« Witnesses identified for House hearing on post-Booker federal sentencing | Main | "The Costs of Judging Judges by the Numbers" »

October 12, 2011

SCOTUS adds capital Double Jeopardy case from Arkansas to its docket

As reported in this SCOTUSblog post, yesterday the Supreme Court granted cert on a case from Arkansas which coincerns "the scope of the Constitution’s ban on double jeopardy, when a jury has voted against a guilty verdict on a serious offense, but deadlocks on a lesser crime and prosecutors seek a retrial on the greater crime."  Here are the basics via Lyle Denniston's reporting:   

The [criminal justice] newly granted case was Blueford v. Arkansas (docket 10-1320). At the murder trial of Alex Blueford, the trial judge told the jury to consider capital murder and three lesser crimes — first-degree murder, manslaughter, and negligent homicide. It should not consider any of those, the judge said, unless it first agreed unanimously that Blueford was not guilty of a greater offense, in order of the seriousness of the offense.
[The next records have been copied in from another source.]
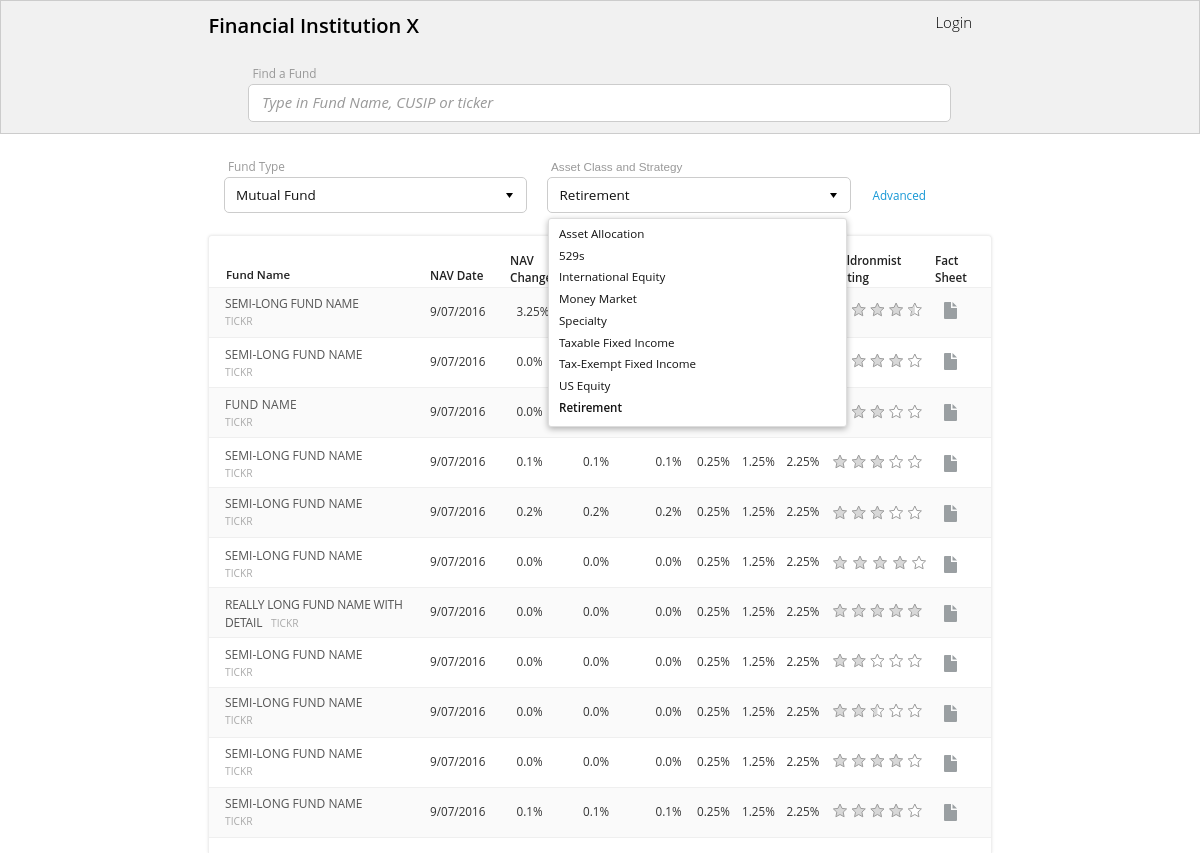
<!DOCTYPE html>
<html lang="en">
<head>
<meta charset="utf-8">
<title>Fund finder</title>
<style>
:root{--ink:#111;--text:#333;--name:#555;--muted:#999;--faint:#aaa;--line:#ccc;--rule:#efefef;--band:#f1f1f1;--stripe:#fafafa;--link:#1697d5;--icon:#9a9fa2;--star:#d8d8d8;--star-edge:#9c9c9c}
*{box-sizing:border-box;margin:0;padding:0}
html{width:1200px;height:853px;overflow:hidden}
body{position:relative;width:1200px;height:853px;overflow:hidden;background:#fff;color:var(--ink);font:11.8px/20px "Open Sans","Noto Sans",sans-serif}
a{color:inherit;text-decoration:none}
.defs{position:absolute;top:0;left:0;width:0;height:0}
.site-header{height:134px;background:var(--band);border:1px solid var(--line)}
.topbar{display:flex;justify-content:space-between;align-items:center;height:50px;padding:0 227px 0 207.5px}
h1{font-size:20.1px;font-weight:600;color:#000}
.login{padding-bottom:8px;font-size:15px;font-weight:300;color:#000}
.search{width:703px;margin:12px 0 0 247px}
.label{padding-left:4px;color:var(--muted)}
.search .label{padding-left:4.5px}
.filter .label{position:relative;top:-1px}
.filter .label.alt{top:0;font:11.7px/20px "Liberation Sans",sans-serif}
.field{height:38px;margin-top:1px;padding:0 13px;border:1px solid var(--line);border-radius:5px;background:#fff;color:var(--muted);font:italic 15px/34px "Open Sans",sans-serif}
main{height:719px;overflow:hidden}
.filters{display:flex;gap:20px;padding:23px 0 0 224px}
.filter{position:relative;width:303px}
.filter.open{width:304px}
.select{display:flex;justify-content:space-between;align-items:center;height:36px;padding:0 13px 0 11px;border:1px solid var(--line);border-radius:5px;background:#fff;font-size:13.5px}
.open .select{padding-left:11.5px}
.menu{position:absolute;z-index:2;left:1px;top:61px;width:299px;height:209px;padding:4px 10px;background:#fff;border:1px solid #ddd;border-radius:3px;box-shadow:0 2px 6px rgba(0,0,0,.3);list-style:none;font-size:11.6px;line-height:21.7px}
.menu .chosen{font-weight:600}
.advanced{align-self:flex-end;margin-left:1.5px;font-size:11.7px;line-height:35px;color:var(--link)}
.funds{width:784px;height:618px;margin:22px 0 0 208px;border:1px solid var(--rule);border-bottom:0;border-radius:4px 4px 0 0;box-shadow:0 0 3px rgba(0,0,0,.1)}
.row{display:grid;grid-template-columns:205px 86.5px 66.5px 72.5px 41.5px 45px 44.5px 46.5px 111px 1fr;align-items:center;height:50px;padding:0 0 2px 16px;border-top:1px solid var(--rule);color:var(--text);font-size:11.7px;white-space:nowrap}
.row:nth-child(even){background:var(--stripe)}
.row:last-child{height:51px;border-bottom:1px solid var(--rule)}
.row>span{position:relative;top:-1px}
.row.head{height:51px;align-items:end;padding-bottom:3px;border:0;color:#222;font-weight:600;font-size:11.7px;line-height:16.5px}
.head>.two{top:1px}
.head .fund{padding-left:1px;font-size:11.5px}
.head .change{margin-left:-6.5px}
.head .sheet{margin-left:-9px}
.name{position:relative;top:var(--n,0);color:var(--name);font-size:12px;line-height:18px;letter-spacing:var(--track,0)}
.name small{position:relative;top:-1px;display:block;color:var(--faint);font-size:10.2px;letter-spacing:0}
.name small.inline{top:0;display:inline;margin-left:6px}
.stars,.doc{position:relative;display:block}
.stars{top:calc(var(--s,0px) + .5px);width:106px;height:16px}
.doc{top:calc(var(--d,0px) + .5px);width:13px;height:17px;fill:var(--icon)}
.on{fill:var(--star);stroke:var(--star-edge)}
.off{fill:#fff;stroke:var(--star-edge)}
.side{fill:var(--star)}
</style>
</head>
<body>
<svg class="defs" aria-hidden="true">
<defs>
<path id="star" d="M7 1l2 4.4 4.6.5-3.4 3.2.9 4.7L7 11.5l-4.1 2.3.9-4.7L.4 5.9 5 5.4z"/>
<path id="star-side" class="side" d="M7 2v9l-3.4 2 .7-4.1-2.9-2.6 4-.5z"/>
<g id="on"><use href="#star" class="on"/></g>
<g id="off"><use href="#star" class="off"/></g>
<g id="half"><use href="#star" class="off"/><use href="#star-side"/></g>
<g id="first-two"><use href="#on"/><use href="#on" x="18.7"/></g>
<g id="last-two"><use href="#off" x="56.1"/><use href="#off" x="74.8"/></g>
<g id="first-four"><use href="#first-two"/><use href="#first-two" x="37.4"/></g>
<g id="rate-2"><use href="#first-two"/><use href="#off" x="37.4"/><use href="#last-two"/></g>
<g id="rate-2h"><use href="#first-two"/><use href="#half" x="37.4"/><use href="#last-two"/></g>
<g id="rate-3"><use href="#first-two"/><use href="#on" x="37.4"/><use href="#last-two"/></g>
<g id="rate-4"><use href="#first-four"/><use href="#off" x="74.8"/></g>
<g id="rate-4h"><use href="#first-four"/><use href="#half" x="74.8"/></g>
<g id="rate-5"><use href="#first-four"/><use href="#on" x="74.8"/></g>
<path id="doc" d="M0 1q0-1 1-1h6v6h6v10q0 1-1 1H1q-1 0-1-1zM8.5 0L13 4.5H8.5z"/>
</defs>
</svg>

<header class="site-header">
<div class="topbar"><h1>Financial Institution X</h1><a class="login" href="#">Login</a></div>
<div class="search">
<p class="label">Find a Fund</p>
<div class="field">Type in Fund Name, CUSIP or ticker</div>
</div>
</header>

<main>
<section class="filters">
<div class="filter">
<p class="label">Fund Type</p>
<div class="select">Mutual Fund<svg width="7" height="5"><polygon points="0,0 7,0 3.5,5"/></svg></div>
</div>
<div class="filter open">
<p class="label alt">Asset Class and Strategy</p>
<div class="select">Retirement<svg width="7" height="5"><polygon points="0,0 7,0 3.5,5"/></svg></div>
<ul class="menu">
<li>Asset Allocation</li>
<li>529s</li>
<li>International Equity</li>
<li>Money Market</li>
<li>Specialty</li>
<li>Taxable Fixed Income</li>
<li>Tax-Exempt Fixed Income</li>
<li>US Equity</li>
<li class="chosen">Retirement</li>
</ul>
</div>
<a class="advanced" href="#">Advanced</a>
</section>

<section class="funds">
<div class="row head"><span class="fund">Fund Name</span><span>NAV Date</span><span class="two change">NAV<br>Change</span><span></span><span></span><span></span><span></span><span></span><span class="two">Veldronmist<br>Rating</span><span class="two sheet">Fact<br>Sheet</span></div>

<div class="row" style="--n:1px;--s:-2px;--d:-2px;--track:-.2px"><p class="name">SEMI-LONG FUND NAME<small>TICKR</small></p><span>9/07/2016</span><span>3.25%</span><span>0.0%</span><span>0.0%</span><span>0.25%</span><span>1.25%</span><span>2.25%</span><svg class="stars"><use href="#rate-4h"/></svg><svg class="doc"><use href="#doc"/></svg></div>

<div class="row" style="--n:2px;--s:-1px;--d:-1px"><p class="name">SEMI-LONG FUND NAME<small>TICKR</small></p><span>9/07/2016</span><span>0.0%</span><span>0.0%</span><span>0.0%</span><span>0.25%</span><span>1.25%</span><span>2.25%</span><svg class="stars"><use href="#rate-4"/></svg><svg class="doc"><use href="#doc"/></svg></div>

<div class="row" style="--n:2px;--track:.2px"><p class="name">FUND NAME<small>TICKR</small></p><span>9/07/2016</span><span>0.0%</span><span>0.0%</span><span>0.0%</span><span>0.25%</span><span>1.25%</span><span>2.25%</span><svg class="stars"><use href="#rate-3"/></svg><svg class="doc"><use href="#doc"/></svg></div>

<div class="row" style="--n:3px;--d:1px"><p class="name">SEMI-LONG FUND NAME<small>TICKR</small></p><span>9/07/2016</span><span>0.1%</span><span>0.1%</span><span>0.1%</span><span>0.25%</span><span>1.25%</span><span>2.25%</span><svg class="stars"><use href="#rate-3"/></svg><svg class="doc"><use href="#doc"/></svg></div>

<div class="row" style="--n:1px;--s:1px;--d:1px"><p class="name">SEMI-LONG FUND NAME<small>TICKR</small></p><span>9/07/2016</span><span>0.2%</span><span>0.2%</span><span>0.2%</span><span>0.25%</span><span>1.25%</span><span>2.25%</span><svg class="stars"><use href="#rate-3"/></svg><svg class="doc"><use href="#doc"/></svg></div>

<div class="row" style="--n:3px;--s:1px;--d:2px"><p class="name">SEMI-LONG FUND NAME<small>TICKR</small></p><span>9/07/2016</span><span>0.0%</span><span>0.0%</span><span>0.0%</span><span>0.25%</span><span>1.25%</span><span>2.25%</span><svg class="stars"><use href="#on"/><use href="#on" x="20"/><use href="#on" x="40"/><use href="#on" x="60"/><use href="#off" x="79"/></svg><svg class="doc"><use href="#doc"/></svg></div>

<div class="row" style="--n:2px;--s:-1px;--d:1px;--track:-.2px"><p class="name">REALLY LONG FUND NAME WITH<br>DETAIL <small class="inline">TICKR</small></p><span>9/07/2016</span><span>0.0%</span><span>0.0%</span><span>0.0%</span><span>0.25%</span><span>1.25%</span><span>2.25%</span><svg class="stars"><use href="#rate-5"/></svg><svg class="doc"><use href="#doc"/></svg></div>

<div class="row" style="--n:2px;--s:-1px;--d:1px"><p class="name">SEMI-LONG FUND NAME<small>TICKR</small></p><span>9/07/2016</span><span>0.0%</span><span>0.0%</span><span>0.0%</span><span>0.25%</span><span>1.25%</span><span>2.25%</span><svg class="stars"><use href="#rate-2"/></svg><svg class="doc"><use href="#doc"/></svg></div>

<div class="row" style="--s:-1px;--d:1px"><p class="name">SEMI-LONG FUND NAME<small>TICKR</small></p><span>9/07/2016</span><span>0.0%</span><span>0.0%</span><span>0.0%</span><span>0.25%</span><span>1.25%</span><span>2.25%</span><svg class="stars"><use href="#rate-2h"/></svg><svg class="doc"><use href="#doc"/></svg></div>

<div class="row" style="--n:1px;--s:-1px;--d:1px"><p class="name">SEMI-LONG FUND NAME<small>TICKR</small></p><span>9/07/2016</span><span>0.0%</span><span>0.0%</span><span>0.0%</span><span>0.25%</span><span>1.25%</span><span>2.25%</span><svg class="stars"><use href="#rate-4"/></svg><svg class="doc"><use href="#doc"/></svg></div>

<div class="row" style="--n:1px;--s:-1px"><p class="name">SEMI-LONG FUND NAME<small>TICKR</small></p><span>9/07/2016</span><span>0.1%</span><span>0.1%</span><span>0.1%</span><span>0.25%</span><span>1.25%</span><span>2.25%</span><svg class="stars"><use href="#rate-4"/></svg><svg class="doc"><use href="#doc"/></svg></div>
</section>
</main>
</body>
</html>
The forewoman announced in court that the jury had voted unanimously against capital murder and first-degree murder, and had deadlocked on manslaughter so it did not consider the negligent homicide charge, a more serious charge.   The judge granted a mistrial, rejecting defense lawyers’ plea to declare a partial verdict of acquittal on capital murder and first-degree murder.  When Blueford was retried, prosecutors pursued guilty verdicts on all of the prior charges.  The trial judge refused to dismiss the more serious charges, and Blueford then lost a pre-trial appeal to the Arkansas Supreme Court.  Lower courts are split on the double jeopardy question.

October 12, 2011 at 07:20 AM | Permalink

TrackBack

TrackBack URL for this entry:
http://www.typepad.com/services/trackback/6a00d83451574769e2015436125a95970c

Listed below are links to weblogs that reference SCOTUS adds capital Double Jeopardy case from Arkansas to its docket:

Comments

If you have a moment to read the Ark. S. Crt.'s opinion, it is worth it. The analysis is very interesting and technical. I'm not sure I agree with it. Having the foreperson announce that the jury has voted 12-0 to acquit sure feels like an acquittal to me, but there is interesting rationale there.

Posted by: Ala JD | Oct 12, 2011 11:19:02 AM

i agree ala jd! this is a dead issue once that happened. jeopardy attached. trial is over!

Posted by: rodsmith | Oct 13, 2011 11:14:00 AM

from where i sit right now. the judge, da and anyone else who was part of this ILELGAL so-called retrial are the CRIMINALS not the defedant!

Posted by: rodsmith | Oct 13, 2011 11:15:22 AM

This certainly looks like an elementary case for finding that a retrial was not permitted by the constitution on the most serious charge (and reflects quite poorly on Arkansas as well).

Posted by: ohwilleke | Oct 13, 2011 10:05:01 PM

Post a comment

In the body of your email, please indicate if you are a professor, student, prosecutor, defense attorney, etc. so I can gain a sense of who is reading my blog. Thank you, DAB